▸ What you have to do
For the word "fragColor", count the lines of the data that include it and give only the total.

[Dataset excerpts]
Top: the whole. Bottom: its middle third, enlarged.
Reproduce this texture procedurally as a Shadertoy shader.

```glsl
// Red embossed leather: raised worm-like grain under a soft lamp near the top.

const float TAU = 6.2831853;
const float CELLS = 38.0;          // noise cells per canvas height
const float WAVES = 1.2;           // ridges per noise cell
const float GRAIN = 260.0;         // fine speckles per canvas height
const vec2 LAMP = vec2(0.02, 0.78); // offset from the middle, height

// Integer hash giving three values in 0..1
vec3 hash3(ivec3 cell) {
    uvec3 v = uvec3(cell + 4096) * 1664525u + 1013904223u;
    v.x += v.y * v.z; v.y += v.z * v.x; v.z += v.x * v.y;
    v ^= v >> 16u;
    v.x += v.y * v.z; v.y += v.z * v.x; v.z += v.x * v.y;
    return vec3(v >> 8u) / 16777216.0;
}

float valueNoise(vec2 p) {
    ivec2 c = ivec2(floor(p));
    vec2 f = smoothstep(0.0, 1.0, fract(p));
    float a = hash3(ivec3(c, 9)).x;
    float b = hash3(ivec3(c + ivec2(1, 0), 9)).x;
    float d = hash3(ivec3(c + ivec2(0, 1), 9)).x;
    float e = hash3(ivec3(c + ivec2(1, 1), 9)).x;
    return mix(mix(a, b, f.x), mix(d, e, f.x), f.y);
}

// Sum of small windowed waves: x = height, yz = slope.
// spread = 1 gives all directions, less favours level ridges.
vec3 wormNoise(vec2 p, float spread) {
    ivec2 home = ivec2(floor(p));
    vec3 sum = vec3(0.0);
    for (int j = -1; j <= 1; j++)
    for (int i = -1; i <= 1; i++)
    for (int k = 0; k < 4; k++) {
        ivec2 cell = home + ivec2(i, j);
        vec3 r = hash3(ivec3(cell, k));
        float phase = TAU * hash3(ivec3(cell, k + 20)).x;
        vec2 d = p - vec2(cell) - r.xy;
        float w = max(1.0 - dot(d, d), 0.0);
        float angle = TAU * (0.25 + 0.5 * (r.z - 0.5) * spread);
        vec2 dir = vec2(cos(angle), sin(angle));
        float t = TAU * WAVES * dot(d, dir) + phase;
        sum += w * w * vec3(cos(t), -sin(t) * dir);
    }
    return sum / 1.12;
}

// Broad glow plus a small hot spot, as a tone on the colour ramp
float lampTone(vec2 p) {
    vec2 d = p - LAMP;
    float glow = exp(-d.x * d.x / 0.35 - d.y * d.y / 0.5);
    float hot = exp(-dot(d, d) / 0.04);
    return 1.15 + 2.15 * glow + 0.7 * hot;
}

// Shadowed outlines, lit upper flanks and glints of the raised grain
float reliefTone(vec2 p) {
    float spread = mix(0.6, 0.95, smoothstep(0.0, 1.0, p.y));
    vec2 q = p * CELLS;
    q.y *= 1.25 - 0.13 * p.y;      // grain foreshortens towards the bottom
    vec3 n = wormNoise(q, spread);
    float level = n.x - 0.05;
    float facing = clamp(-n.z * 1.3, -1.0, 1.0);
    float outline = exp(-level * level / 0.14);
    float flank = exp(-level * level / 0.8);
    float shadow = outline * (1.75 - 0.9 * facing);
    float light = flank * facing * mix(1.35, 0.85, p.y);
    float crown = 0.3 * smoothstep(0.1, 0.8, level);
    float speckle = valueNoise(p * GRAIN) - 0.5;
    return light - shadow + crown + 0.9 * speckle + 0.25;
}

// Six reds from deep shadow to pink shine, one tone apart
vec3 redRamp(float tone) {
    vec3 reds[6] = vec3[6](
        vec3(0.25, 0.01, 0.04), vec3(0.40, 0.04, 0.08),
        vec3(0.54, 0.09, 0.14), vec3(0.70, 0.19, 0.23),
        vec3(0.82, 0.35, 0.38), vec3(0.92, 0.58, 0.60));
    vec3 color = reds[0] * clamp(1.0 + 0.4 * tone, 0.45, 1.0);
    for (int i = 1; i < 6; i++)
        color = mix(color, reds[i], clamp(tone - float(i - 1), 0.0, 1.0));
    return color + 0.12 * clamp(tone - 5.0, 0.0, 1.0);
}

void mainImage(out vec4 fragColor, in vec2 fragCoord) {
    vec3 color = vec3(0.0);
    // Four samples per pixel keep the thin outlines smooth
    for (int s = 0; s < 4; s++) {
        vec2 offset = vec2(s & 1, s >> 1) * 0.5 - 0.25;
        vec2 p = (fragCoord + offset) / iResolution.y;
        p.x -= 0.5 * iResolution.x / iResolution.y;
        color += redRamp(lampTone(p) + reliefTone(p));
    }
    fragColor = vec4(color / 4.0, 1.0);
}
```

▸ Final answer
2